■ PROBLEM TO WORK ON
Restate word for word the lines of the entries below, starting with the line that holds "208.5px; top: 534.3px;" and ending with the line that holds "303 447 303H395Q387", and no others.

■ Document images with source code
————————
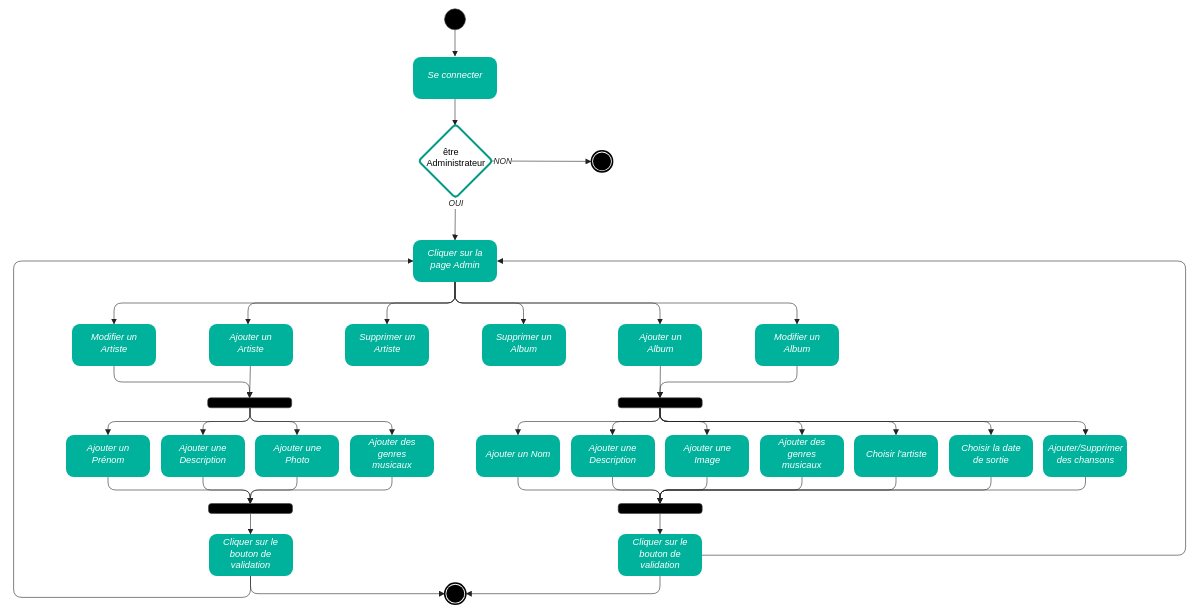
<!DOCTYPE html>
<html lang="fr">
<head>
<meta charset="utf-8">
<title>Diagramme d'activité – Administrateur</title>
<style>
:root {
  --node: #00b19b;
  --node-text: #fff;
  --decision: #009a85;
  --ink: #000;
  --line: #222;
  --paper: #fff;
}
* { box-sizing: border-box; margin: 0; padding: 0; }
html, body { width: 1200px; height: 613px; overflow: hidden; background: var(--paper); }
.diagram {
  position: relative;
  width: 1200px;
  height: 613px;
  overflow: hidden;
  font-family: "Liberation Sans", Arial, sans-serif;
  font-size: 9.3px;
  line-height: 11.6px;
}
.connectors { position: absolute; left: 0; top: 0; display: block; }
.flow { fill: none; stroke: var(--line); stroke-width: 0.7; stroke-opacity: .8; }
.flow path { marker-end: url(#arrow); }
.node {
  width: 84px;
  height: 42px;
  flex: none;
  display: flex;
  align-items: center;
  justify-content: center;
  padding-bottom: 2px;
  border-radius: 8px;
  background: var(--node);
  color: var(--node-text);
  font-style: italic;
  text-align: center;
  white-space: nowrap;
}
.row { position: absolute; display: flex; justify-content: space-between; list-style: none; }
.login, .admin-page, .validate-artist, .validate-album { position: absolute; }
.login { left: 413px; top: 56.5px; padding-bottom: 4px; }
.admin-page { left: 413px; top: 240px; }
.actions { left: 72px; top: 324px; width: 767px; }
.artist-fields { left: 66px; top: 434.7px; width: 368px; }
.album-fields { left: 476px; top: 434.7px; width: 651.5px; }
.validate-artist { left: 208.5px; top: 534.3px; }
.validate-album { left: 618px; top: 534.3px; }
.question { position: absolute; left: 426.5px; top: 147px; font-size: 9.1px; line-height: 11px; color: var(--ink); white-space: nowrap; }
.question span { display: block; padding-left: 16.5px; }
.branch { position: absolute; font-size: 8.3px; line-height: 11px; font-style: italic; color: var(--line); background: var(--paper); }
.branch-no { left: 493.5px; top: 156px; }
.branch-yes { left: 448.5px; top: 198px; }
</style>
</head>
<body>
<main class="diagram">
  <svg class="connectors" width="1200" height="613" viewBox="0 0 1200 613" aria-hidden="true">
    <defs>
      <marker id="arrow" markerUnits="userSpaceOnUse" markerWidth="6" markerHeight="6" refX="5.5" refY="3" orient="auto">
        <path d="M0 0L6 3L0 6Z" fill="#222"/>
      </marker>
      <rect id="sync-bar" width="84" height="10" rx="3" stroke="#444" stroke-width="0.6"/>
      <g id="end-state">
        <circle r="10.6" fill="#fff" stroke="#000" stroke-width="1.5"/>
        <circle r="9"/>
      </g>
    </defs>

    <g class="flow" id="login-flow">
      <path d="M455 30V56"/>
      <path d="M455 98V125"/>
      <path d="M491 161L591 161.4"/>
      <path d="M455.4 197L455 240"/>
    </g>

    <g class="flow" id="action-flow">
      <path d="M455 282V295Q455 303 447 303H122Q114 303 114 311V324"/>
      <path d="M455 282V295Q455 303 447 303H256Q248 303 248 311V324"/>
      <path d="M455 282V295Q455 303 447 303H395Q387 303 387 311V324"/>
      <path d="M455 282V295Q455 303 463 303H515.5Q523.5 303 523.5 311V324"/>
      <path d="M455 282V295Q455 303 463 303H652Q660 303 660 311V324"/>
      <path d="M455 282V295Q455 303 463 303H789Q797 303 797 311V324"/>
    </g>

    <g class="flow" id="artist-flow">
      <path d="M114 366V374Q114 382 122 382H242Q249.5 382 249.5 390V397.5"/>
      <path d="M250.4 366L249.6 397.5"/>
      <path d="M250 408V414Q250 421.5 242 421.5H116Q108 421.5 108 428V434.7"/>
      <path d="M250 408V414Q250 421.5 242 421.5H211Q203 421.5 203 428V434.7"/>
      <path d="M250 408V414Q250 421.5 258 421.5H289Q297 421.5 297 428V434.7"/>
      <path d="M250 408V414Q250 421.5 258 421.5H384Q392 421.5 392 428V434.7"/>
      <path d="M108 477V482Q108 490 116 490H242Q250 490 250 497V503"/>
      <path d="M203 477V482Q203 490 211 490H242Q250 490 250 497V503"/>
      <path d="M297 477V482Q297 490 289 490H258Q250.5 490 250.5 497V503"/>
      <path d="M392 477V482Q392 490 384 490H258Q250.5 490 250.5 497V503"/>
      <path d="M250.5 514V534"/>
      <path d="M250.5 576V586Q250.5 593.7 258 593.7H444.5"/>
      <path d="M250.5 576V589Q250.5 597.4 242 597.4H22Q13.6 597.4 13.6 589V269Q13.6 261 22 261H413"/>
    </g>

    <g class="flow" id="album-flow">
      <path d="M797 366V374Q797 382 789 382H668Q660 382 660 390V397.5"/>
      <path d="M660.4 366L660 397.5"/>
      <path d="M660 408V414Q660 421.5 652 421.5H526Q518 421.5 518 428V434.7"/>
      <path d="M660 408V414Q660 421.5 652 421.5H620.5Q612.5 421.5 612.5 428V434.7"/>
      <path d="M660 408V414Q660 421.5 668 421.5H699Q707 421.5 707 428V434.7"/>
      <path d="M660 408V414Q660 421.5 668 421.5H794Q802 421.5 802 428V434.7"/>
      <path d="M660 408V414Q660 421.5 668 421.5H888Q896 421.5 896 428V434.7"/>
      <path d="M660 408V414Q660 421.5 668 421.5H983Q991 421.5 991 428V434.7"/>
      <path d="M660 408V414Q660 421.5 668 421.5H1077.5Q1085.5 421.5 1085.5 428V434.7"/>
      <path d="M518 477V482Q518 490 526 490H652Q660 490 660 497V503"/>
      <path d="M612.5 477V482Q612.5 490 620.5 490H652Q660 490 660 497V503"/>
      <path d="M707 477V482Q707 490 699 490H668Q660 490 660 497V503"/>
      <path d="M802 477V482Q802 490 794 490H668Q660 490 660 497V503"/>
      <path d="M896 477V482Q896 490 888 490H668Q660 490 660 497V503"/>
      <path d="M991 477V482Q991 490 983 490H668Q660 490 660 497V503"/>
      <path d="M1085.5 477V482Q1085.5 490 1077.5 490H668Q660 490 660 497V503"/>
      <path d="M660 514V534"/>
      <path d="M660 576V586Q660 593.7 652 593.7H466.3"/>
      <path d="M702 555.2H1177.5Q1185.6 555.2 1185.6 547V269Q1185.6 261 1177.5 261H497.5"/>
    </g>

    <circle id="start-state" cx="455" cy="19.3" r="10.5" stroke="#444" stroke-width="0.6"/>
    <use href="#end-state" x="602" y="161.4"/>
    <use href="#end-state" x="455.3" y="593.7"/>
    <path id="decision" d="M453 126.5Q455.5 124.5 458 126.5L490 158.5Q492.5 161 490 163.5L458 195.5Q455.5 197.5 453 195.5L421 163.5Q418.500 161 421 158.5Z" fill="#fff" stroke="#009a85" stroke-width="2"/>
    <use href="#sync-bar" x="207.7" y="397.8"/>
    <use href="#sync-bar" x="618.2" y="397.8"/>
    <use href="#sync-bar" x="208.5" y="503.5"/>
    <use href="#sync-bar" x="618.2" y="503.5"/>
  </svg>

  <div class="node login">Se connecter</div>
  <p class="question"><span>être</span>Administrateur</p>
  <p class="branch branch-no">NON</p>
  <p class="branch branch-yes">OUI</p>
  <div class="node admin-page">Cliquer sur la<br>page Admin</div>

  <ul class="row actions">
    <li class="node">Modifier un<br>Artiste</li>
    <li class="node">Ajouter un<br>Artiste</li>
    <li class="node">Supprimer un<br>Artiste</li>
    <li class="node">Supprimer un<br>Album</li>
    <li class="node">Ajouter un<br>Album</li>
    <li class="node">Modifier un<br>Album</li>
  </ul>

  <ul class="row artist-fields">
    <li class="node">Ajouter un<br>Prénom</li>
    <li class="node">Ajouter une<br>Description</li>
    <li class="node">Ajouter une<br>Photo</li>
    <li class="node">Ajouter des<br>genres<br>musicaux</li>
  </ul>

  <ul class="row album-fields">
    <li class="node">Ajouter un Nom</li>
    <li class="node">Ajouter une<br>Description</li>
    <li class="node">Ajouter une<br>Image</li>
    <li class="node">Ajouter des<br>genres<br>musicaux</li>
    <li class="node">Choisir l'artiste</li>
    <li class="node">Choisir la date<br>de sortie</li>
    <li class="node">Ajouter/Supprimer<br>des chansons</li>
  </ul>

  <div class="node validate-artist">Cliquer sur le<br>bouton de<br>validation</div>
  <div class="node validate-album">Cliquer sur le<br>bouton de<br>validation</div>
</main>
</body>
</html>
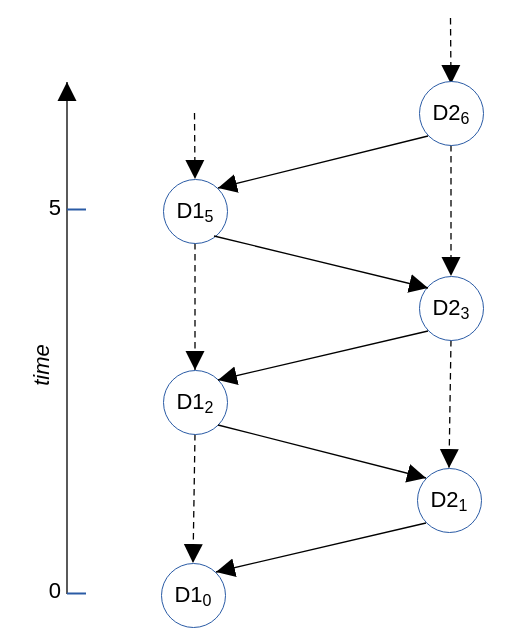
<!DOCTYPE html>
<html lang="en">
<head>
<meta charset="utf-8">
<title>Dependency timeline</title>
<style>
:root { --ink: #000; --accent: #2a5ba5; --paper: #fff; }
* { box-sizing: border-box; }
html, body { margin: 0; overflow: hidden; }
.diagram {
  position: relative; width: 513px; height: 640px; overflow: hidden;
  background: var(--paper); color: var(--ink);
  font: 22px/1 "Liberation Sans", Arial, sans-serif;
}
.connectors { position: absolute; inset: 0; }
.link { stroke: var(--ink); stroke-width: 1.3; fill: none; marker-end: url(#arrow); }
.dashed { stroke-dasharray: 6.5 4.5; }
.tick { stroke: var(--accent); stroke-width: 2; }
.node {
  position: absolute; left: var(--x); top: var(--y);
  width: 65px; height: 65px; margin: -32.5px 0 0 -32.5px;
  display: flex; align-items: center; justify-content: center;
  border: 1.3px solid var(--accent); border-radius: 50%; background: var(--paper);
}
.node sub { font-size: 16px; line-height: 1; vertical-align: baseline; position: relative; top: 4px; }
.label { white-space: nowrap; }
.axis-value { position: absolute; right: 452px; }
.axis-title {
  position: absolute; left: 42px; top: 365px;
  transform: translate(-50%, -50%) rotate(-90deg); font-style: italic;
}
</style>
</head>
<body>
<main class="diagram">
  <svg class="connectors" width="513" height="640" viewBox="0 0 513 640" aria-hidden="true">
    <defs>
      <marker id="arrow" markerUnits="userSpaceOnUse" markerWidth="20" markerHeight="20" refX="19" refY="10" orient="auto">
        <polygon points="0,0.5 19,10 0,19.5"/>
      </marker>
    </defs>
    <g class="time-axis">
      <line class="link" x1="67" y1="594" x2="67" y2="82"/>
      <line class="tick" x1="67" y1="209.5" x2="86" y2="209.5"/>
      <line class="tick" x1="67" y1="593.5" x2="86" y2="593.5"/>
    </g>
    <g class="sequence-links">
      <line class="link dashed" x1="450.5" y1="18" x2="451" y2="84"/>
      <line class="link dashed" x1="451" y1="145" x2="451" y2="276"/>
      <line class="link dashed" x1="451" y1="340" x2="449" y2="468"/>
      <line class="link dashed" x1="194.5" y1="113" x2="195" y2="179"/>
      <line class="link dashed" x1="195" y1="243" x2="195" y2="370"/>
      <line class="link dashed" x1="195" y1="434" x2="193" y2="563"/>
    </g>
  </svg>

  <div class="node" style="--x:451px;--y:113px"><span class="label">D2<sub>6</sub></span></div>
  <div class="node" style="--x:195px;--y:211px"><span class="label">D1<sub>5</sub></span></div>
  <div class="node" style="--x:451px;--y:308px"><span class="label">D2<sub>3</sub></span></div>
  <div class="node" style="--x:195px;--y:402px"><span class="label">D1<sub>2</sub></span></div>
  <div class="node" style="--x:449px;--y:500px"><span class="label">D2<sub>1</sub></span></div>
  <div class="node" style="--x:193px;--y:595px"><span class="label">D1<sub>0</sub></span></div>

  <svg class="connectors" width="513" height="640" viewBox="0 0 513 640" aria-hidden="true">
    <g class="cross-links">
      <line class="link" x1="428" y1="136" x2="218" y2="188"/>
      <line class="link" x1="214" y1="236" x2="428" y2="288"/>
      <line class="link" x1="428" y1="331" x2="218" y2="380"/>
      <line class="link" x1="218" y1="425" x2="426" y2="478"/>
      <line class="link" x1="426" y1="523" x2="216" y2="572"/>
    </g>
  </svg>

  <span class="axis-value" style="top:197px">5</span>
  <span class="axis-value" style="top:580px">0</span>
  <span class="axis-title">time</span>
</main>
</body>
</html>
————————
■ RESPONSE BELOW
.validate-artist { left: 208.5px; top: 534.3px; }
.validate-album { left: 618px; top: 534.3px; }
.question { position: absolute; left: 426.5px; top: 147px; font-size: 9.1px; line-height: 11px; color: var(--ink); white-space: nowrap; }
.question span { display: block; padding-left: 16.5px; }
.branch { position: absolute; font-size: 8.3px; line-height: 11px; font-style: italic; color: var(--line); background: var(--paper); }
.branch-no { left: 493.5px; top: 156px; }
.branch-yes { left: 448.5px; top: 198px; }
</style>
</head>
<body>
<main class="diagram">
  <svg class="connectors" width="1200" height="613" viewBox="0 0 1200 613" aria-hidden="true">
    <defs>
      <marker id="arrow" markerUnits="userSpaceOnUse" markerWidth="6" markerHeight="6" refX="5.5" refY="3" orient="auto">
        <path d="M0 0L6 3L0 6Z" fill="#222"/>
      </marker>
      <rect id="sync-bar" width="84" height="10" rx="3" stroke="#444" stroke-width="0.6"/>
      <g id="end-state">
        <circle r="10.6" fill="#fff" stroke="#000" stroke-width="1.5"/>
        <circle r="9"/>
      </g>
    </defs>

    <g class="flow" id="login-flow">
      <path d="M455 30V56"/>
      <path d="M455 98V125"/>
      <path d="M491 161L591 161.4"/>
      <path d="M455.4 197L455 240"/>
    </g>

    <g class="flow" id="action-flow">
      <path d="M455 282V295Q455 303 447 303H122Q114 303 114 311V324"/>
      <path d="M455 282V295Q455 303 447 303H256Q248 303 248 311V324"/>
      <path d="M455 282V295Q455 303 447 303H395Q387 303 387 311V324"/>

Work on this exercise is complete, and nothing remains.